__Work to be completed__: Every line containing the word "slanted" must be pulled from the records.
=== Section Start ===
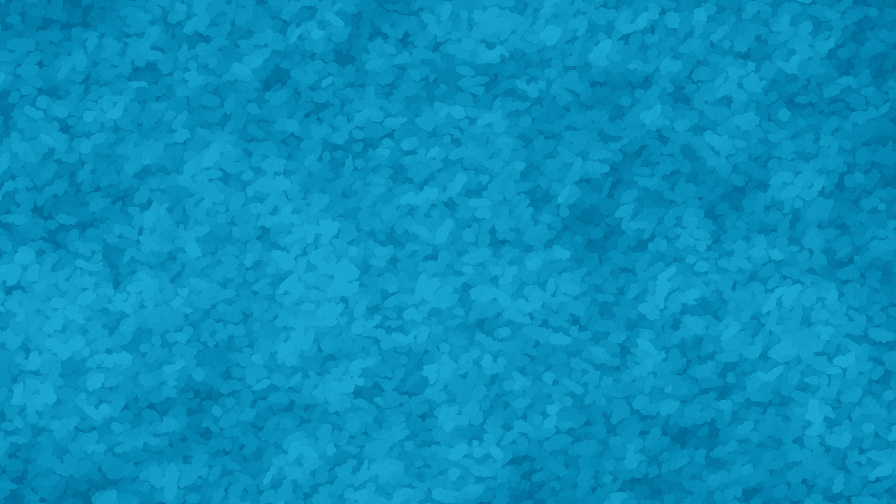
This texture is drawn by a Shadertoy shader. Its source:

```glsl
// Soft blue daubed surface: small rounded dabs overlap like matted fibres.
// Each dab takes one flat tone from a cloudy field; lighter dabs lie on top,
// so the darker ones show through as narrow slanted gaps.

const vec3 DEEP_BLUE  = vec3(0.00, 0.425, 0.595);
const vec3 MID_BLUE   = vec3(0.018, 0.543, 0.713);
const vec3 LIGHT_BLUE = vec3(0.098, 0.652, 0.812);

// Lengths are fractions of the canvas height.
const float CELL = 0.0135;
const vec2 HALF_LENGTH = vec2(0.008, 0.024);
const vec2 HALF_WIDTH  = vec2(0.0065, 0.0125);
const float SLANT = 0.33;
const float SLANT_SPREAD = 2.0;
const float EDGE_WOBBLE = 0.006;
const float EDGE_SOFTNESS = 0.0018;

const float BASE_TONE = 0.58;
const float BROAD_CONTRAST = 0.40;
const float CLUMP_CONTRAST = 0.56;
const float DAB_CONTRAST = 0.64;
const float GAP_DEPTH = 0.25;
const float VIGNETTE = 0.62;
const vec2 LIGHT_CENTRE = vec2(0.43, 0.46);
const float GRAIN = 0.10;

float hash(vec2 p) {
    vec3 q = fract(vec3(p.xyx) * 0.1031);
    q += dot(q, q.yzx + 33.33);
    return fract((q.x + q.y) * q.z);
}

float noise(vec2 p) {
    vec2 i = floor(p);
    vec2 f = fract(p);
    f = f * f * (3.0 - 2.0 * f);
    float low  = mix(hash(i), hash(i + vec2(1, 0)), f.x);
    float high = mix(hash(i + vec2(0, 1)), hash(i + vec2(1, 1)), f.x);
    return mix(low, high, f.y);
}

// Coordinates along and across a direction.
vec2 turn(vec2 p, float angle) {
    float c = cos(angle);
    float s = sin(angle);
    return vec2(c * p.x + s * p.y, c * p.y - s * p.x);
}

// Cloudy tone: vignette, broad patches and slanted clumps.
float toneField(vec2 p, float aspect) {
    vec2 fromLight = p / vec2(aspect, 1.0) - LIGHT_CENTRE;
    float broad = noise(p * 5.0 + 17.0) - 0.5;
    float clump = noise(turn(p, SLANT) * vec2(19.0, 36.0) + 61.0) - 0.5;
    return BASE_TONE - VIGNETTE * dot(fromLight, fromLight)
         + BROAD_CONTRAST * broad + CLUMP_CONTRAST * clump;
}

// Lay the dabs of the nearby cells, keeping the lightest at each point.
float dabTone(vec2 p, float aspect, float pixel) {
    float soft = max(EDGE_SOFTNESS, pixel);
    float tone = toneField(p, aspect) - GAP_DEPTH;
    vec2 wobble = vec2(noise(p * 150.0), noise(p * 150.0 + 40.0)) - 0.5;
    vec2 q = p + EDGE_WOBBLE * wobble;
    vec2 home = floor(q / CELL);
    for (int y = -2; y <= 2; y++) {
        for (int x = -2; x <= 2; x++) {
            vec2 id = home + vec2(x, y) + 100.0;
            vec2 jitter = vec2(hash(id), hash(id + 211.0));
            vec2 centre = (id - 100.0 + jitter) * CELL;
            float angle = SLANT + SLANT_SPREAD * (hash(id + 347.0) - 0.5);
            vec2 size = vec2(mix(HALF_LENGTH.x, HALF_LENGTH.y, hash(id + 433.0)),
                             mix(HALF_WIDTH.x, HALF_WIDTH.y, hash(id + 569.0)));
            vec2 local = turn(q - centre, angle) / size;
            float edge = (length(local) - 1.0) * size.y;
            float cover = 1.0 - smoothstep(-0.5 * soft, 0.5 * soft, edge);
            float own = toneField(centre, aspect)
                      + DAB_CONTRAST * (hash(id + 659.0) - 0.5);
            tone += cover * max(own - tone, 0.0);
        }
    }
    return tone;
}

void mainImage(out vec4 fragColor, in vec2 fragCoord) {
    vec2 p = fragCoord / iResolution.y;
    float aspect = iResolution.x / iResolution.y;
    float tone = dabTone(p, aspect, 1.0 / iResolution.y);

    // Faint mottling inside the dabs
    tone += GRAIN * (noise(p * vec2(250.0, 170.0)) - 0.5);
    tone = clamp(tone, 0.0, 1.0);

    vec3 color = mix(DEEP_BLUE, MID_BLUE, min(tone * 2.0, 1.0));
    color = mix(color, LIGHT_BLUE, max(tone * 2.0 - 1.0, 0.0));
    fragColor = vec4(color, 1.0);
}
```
=== Section End ===
=== Section Start ===
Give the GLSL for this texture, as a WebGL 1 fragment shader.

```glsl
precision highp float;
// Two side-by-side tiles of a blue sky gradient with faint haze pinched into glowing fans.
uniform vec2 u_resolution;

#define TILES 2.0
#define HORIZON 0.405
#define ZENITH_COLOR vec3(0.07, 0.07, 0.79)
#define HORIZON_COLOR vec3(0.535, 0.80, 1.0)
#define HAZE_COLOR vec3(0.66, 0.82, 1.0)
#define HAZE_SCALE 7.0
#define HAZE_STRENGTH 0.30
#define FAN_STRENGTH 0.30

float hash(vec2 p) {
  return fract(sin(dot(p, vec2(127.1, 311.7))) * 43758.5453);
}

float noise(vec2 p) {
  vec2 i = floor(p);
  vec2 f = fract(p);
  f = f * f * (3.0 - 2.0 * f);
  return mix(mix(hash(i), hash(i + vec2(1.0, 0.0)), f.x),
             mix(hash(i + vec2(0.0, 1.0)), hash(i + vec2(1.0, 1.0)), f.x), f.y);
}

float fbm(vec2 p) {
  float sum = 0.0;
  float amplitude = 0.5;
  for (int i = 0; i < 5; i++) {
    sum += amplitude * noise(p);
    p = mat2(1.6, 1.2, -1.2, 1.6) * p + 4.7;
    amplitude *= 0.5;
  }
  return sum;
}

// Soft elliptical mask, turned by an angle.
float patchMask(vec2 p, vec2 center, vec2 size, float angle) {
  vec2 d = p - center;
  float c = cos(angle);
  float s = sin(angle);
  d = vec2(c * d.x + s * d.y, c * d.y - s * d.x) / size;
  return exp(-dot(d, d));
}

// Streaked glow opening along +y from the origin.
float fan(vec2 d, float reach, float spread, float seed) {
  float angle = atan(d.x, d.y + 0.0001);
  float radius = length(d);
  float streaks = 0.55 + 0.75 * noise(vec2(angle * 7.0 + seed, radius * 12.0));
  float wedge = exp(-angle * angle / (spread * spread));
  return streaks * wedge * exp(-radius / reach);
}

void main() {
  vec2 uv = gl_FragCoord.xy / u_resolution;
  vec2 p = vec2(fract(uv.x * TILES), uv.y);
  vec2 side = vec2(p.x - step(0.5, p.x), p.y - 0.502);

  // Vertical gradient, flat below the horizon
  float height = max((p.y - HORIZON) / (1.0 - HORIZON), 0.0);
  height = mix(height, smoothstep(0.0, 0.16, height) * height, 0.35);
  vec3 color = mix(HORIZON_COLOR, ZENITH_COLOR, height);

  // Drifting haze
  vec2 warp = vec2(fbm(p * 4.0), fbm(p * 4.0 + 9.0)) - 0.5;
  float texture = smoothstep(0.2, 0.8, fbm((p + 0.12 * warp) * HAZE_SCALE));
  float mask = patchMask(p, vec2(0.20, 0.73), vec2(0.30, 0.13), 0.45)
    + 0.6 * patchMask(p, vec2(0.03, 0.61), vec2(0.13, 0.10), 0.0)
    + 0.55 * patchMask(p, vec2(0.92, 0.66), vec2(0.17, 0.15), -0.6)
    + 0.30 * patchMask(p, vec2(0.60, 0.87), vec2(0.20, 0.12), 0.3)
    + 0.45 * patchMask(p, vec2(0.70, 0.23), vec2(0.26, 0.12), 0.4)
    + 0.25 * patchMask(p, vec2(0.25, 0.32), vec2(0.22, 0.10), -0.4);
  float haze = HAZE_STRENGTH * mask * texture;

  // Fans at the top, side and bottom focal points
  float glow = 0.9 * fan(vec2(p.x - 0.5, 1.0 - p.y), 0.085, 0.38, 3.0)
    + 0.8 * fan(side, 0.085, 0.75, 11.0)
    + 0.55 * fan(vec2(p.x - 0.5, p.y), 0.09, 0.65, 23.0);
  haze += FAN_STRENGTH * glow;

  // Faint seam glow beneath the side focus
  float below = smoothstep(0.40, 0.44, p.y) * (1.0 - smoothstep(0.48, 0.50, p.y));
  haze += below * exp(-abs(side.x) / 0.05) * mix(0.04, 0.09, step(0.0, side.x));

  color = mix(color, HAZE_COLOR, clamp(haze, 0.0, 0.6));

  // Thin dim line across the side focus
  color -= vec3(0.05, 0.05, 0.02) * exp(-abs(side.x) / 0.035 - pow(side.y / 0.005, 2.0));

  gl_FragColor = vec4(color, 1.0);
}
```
=== Section End ===
__Response__:
// so the darker ones show through as narrow slanted gaps.
// Cloudy tone: vignette, broad patches and slanted clumps.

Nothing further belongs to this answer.